■ **Input data**:
※ ※ ※

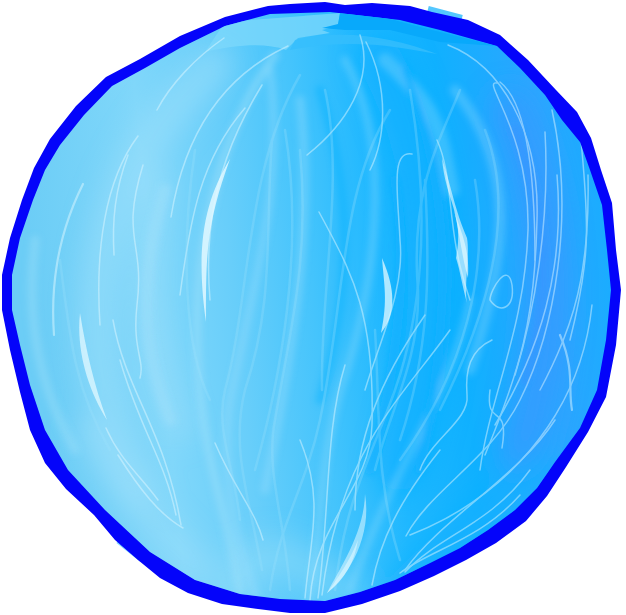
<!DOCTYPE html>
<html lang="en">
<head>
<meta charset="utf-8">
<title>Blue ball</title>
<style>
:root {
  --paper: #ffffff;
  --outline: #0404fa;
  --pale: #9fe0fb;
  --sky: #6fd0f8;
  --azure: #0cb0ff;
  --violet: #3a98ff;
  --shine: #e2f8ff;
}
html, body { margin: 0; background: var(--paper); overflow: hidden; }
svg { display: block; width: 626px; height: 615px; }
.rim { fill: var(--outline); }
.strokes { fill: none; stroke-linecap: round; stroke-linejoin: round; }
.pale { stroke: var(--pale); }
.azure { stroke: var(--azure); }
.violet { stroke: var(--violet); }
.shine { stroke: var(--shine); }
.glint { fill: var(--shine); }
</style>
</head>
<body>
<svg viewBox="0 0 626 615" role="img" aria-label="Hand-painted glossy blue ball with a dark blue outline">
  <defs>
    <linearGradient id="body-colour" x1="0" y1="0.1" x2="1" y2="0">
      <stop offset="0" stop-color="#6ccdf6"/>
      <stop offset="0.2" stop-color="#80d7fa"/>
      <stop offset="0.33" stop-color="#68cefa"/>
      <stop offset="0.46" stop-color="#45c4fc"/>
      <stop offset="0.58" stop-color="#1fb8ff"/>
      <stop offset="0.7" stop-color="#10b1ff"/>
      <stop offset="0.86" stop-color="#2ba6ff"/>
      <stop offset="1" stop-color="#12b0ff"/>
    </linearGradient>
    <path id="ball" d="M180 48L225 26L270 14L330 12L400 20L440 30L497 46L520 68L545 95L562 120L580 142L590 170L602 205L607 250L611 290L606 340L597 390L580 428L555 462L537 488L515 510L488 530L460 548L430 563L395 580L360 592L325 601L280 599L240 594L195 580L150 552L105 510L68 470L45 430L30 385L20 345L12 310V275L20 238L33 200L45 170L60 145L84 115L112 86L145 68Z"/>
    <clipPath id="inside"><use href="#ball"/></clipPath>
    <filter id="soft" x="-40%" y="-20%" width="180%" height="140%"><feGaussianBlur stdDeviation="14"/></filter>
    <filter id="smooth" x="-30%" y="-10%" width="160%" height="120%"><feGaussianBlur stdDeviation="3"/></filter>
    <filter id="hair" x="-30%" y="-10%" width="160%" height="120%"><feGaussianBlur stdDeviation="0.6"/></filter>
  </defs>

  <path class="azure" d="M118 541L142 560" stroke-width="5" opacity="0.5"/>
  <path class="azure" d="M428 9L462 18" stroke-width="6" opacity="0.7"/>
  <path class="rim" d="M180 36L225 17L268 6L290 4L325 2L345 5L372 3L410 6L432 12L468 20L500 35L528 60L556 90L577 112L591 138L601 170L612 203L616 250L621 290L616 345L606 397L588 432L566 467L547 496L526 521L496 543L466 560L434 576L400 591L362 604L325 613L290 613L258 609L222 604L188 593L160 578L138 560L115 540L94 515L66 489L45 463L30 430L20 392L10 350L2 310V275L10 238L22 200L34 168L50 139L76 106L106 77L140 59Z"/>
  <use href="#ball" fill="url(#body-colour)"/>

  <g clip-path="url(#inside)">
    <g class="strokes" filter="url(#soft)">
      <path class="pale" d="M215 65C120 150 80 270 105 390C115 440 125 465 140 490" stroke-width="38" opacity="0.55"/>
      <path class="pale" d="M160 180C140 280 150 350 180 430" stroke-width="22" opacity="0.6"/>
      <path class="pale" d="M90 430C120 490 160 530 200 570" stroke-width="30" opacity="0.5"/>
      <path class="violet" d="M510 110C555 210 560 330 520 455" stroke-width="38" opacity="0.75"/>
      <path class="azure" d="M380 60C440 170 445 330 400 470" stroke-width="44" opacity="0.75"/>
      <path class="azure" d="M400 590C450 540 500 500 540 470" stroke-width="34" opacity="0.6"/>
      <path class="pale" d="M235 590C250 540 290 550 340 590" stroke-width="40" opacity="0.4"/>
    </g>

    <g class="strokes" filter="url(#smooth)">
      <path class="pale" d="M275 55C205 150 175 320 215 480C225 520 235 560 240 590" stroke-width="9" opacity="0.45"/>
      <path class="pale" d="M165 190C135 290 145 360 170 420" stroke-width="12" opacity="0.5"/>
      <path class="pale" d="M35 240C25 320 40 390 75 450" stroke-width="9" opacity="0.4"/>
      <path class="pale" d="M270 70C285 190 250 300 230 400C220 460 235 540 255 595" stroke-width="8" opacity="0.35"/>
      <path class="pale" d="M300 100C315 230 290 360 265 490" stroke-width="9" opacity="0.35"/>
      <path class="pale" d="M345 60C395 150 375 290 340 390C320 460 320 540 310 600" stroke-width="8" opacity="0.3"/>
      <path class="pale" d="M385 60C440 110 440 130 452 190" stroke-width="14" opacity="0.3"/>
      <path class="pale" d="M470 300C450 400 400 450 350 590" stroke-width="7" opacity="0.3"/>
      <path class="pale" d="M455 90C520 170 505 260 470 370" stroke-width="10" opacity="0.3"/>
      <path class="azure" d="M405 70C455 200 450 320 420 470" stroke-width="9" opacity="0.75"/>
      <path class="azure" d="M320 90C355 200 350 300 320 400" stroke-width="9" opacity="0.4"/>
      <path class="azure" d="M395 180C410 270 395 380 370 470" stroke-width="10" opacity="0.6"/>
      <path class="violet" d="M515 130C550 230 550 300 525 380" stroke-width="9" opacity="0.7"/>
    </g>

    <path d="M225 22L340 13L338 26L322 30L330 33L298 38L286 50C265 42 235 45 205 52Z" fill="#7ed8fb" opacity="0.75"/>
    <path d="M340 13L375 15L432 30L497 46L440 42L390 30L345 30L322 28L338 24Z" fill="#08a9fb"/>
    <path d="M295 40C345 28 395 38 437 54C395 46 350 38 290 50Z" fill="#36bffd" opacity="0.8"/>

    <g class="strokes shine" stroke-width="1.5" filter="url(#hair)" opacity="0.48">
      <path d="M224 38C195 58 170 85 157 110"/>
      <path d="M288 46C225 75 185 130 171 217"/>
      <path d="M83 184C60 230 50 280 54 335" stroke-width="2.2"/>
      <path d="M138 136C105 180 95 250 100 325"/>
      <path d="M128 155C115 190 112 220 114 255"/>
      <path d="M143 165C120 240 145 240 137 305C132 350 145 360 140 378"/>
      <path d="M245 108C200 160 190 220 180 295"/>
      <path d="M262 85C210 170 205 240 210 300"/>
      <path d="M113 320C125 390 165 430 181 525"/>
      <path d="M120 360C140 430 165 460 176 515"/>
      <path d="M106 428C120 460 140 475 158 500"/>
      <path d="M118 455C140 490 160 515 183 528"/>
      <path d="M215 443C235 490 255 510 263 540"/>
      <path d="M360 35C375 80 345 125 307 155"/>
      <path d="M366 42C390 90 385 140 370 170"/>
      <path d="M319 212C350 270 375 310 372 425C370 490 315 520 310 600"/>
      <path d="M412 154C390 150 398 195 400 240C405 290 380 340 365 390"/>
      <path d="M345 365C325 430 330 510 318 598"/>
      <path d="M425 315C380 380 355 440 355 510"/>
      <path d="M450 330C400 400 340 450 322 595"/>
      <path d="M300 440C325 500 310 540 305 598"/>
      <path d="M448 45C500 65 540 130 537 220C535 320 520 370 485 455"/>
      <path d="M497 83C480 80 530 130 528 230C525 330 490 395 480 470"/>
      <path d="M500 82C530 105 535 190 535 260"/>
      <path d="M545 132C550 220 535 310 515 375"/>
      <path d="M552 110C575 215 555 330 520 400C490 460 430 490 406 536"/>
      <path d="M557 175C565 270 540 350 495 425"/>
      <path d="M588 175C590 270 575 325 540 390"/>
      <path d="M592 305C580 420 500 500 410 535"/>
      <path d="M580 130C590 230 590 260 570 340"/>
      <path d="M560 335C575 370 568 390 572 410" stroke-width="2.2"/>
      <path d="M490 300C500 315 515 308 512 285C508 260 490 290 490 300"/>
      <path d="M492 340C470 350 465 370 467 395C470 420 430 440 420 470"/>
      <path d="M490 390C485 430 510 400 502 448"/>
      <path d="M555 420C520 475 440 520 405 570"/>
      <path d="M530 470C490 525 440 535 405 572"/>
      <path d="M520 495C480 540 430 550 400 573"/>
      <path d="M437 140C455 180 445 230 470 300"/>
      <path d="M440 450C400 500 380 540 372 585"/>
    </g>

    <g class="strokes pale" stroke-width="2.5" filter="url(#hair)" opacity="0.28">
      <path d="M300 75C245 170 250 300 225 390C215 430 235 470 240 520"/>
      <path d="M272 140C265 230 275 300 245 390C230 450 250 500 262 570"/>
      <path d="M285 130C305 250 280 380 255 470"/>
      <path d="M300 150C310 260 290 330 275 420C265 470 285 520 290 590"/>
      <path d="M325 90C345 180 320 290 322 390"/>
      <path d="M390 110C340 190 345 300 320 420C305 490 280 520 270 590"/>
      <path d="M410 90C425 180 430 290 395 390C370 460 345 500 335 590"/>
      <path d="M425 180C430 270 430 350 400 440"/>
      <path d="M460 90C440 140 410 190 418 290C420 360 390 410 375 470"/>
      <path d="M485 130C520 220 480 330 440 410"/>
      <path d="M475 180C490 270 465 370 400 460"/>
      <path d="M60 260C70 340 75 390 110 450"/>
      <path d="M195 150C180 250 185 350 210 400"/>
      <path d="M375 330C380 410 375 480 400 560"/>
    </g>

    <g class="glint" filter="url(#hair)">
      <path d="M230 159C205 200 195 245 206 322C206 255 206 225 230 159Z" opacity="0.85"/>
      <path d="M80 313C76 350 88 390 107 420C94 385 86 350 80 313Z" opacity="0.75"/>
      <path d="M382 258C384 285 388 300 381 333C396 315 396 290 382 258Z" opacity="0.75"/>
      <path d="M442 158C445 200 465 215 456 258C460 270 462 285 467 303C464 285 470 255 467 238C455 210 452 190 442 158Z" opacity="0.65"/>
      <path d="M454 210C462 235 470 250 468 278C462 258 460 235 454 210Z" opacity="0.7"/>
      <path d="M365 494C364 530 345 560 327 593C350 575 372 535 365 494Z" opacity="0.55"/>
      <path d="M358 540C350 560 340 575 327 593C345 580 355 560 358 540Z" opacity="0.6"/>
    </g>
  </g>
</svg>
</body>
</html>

※ ※ ※

■ **Required action**: In the material above, which lines contain "stdDeviation"? Copy each of them.

■ **Solution for this problem**:
    <filter id="soft" x="-40%" y="-20%" width="180%" height="140%"><feGaussianBlur stdDeviation="14"/></filter>
    <filter id="smooth" x="-30%" y="-10%" width="160%" height="120%"><feGaussianBlur stdDeviation="3"/></filter>
    <filter id="hair" x="-30%" y="-10%" width="160%" height="120%"><feGaussianBlur stdDeviation="0.6"/></filter>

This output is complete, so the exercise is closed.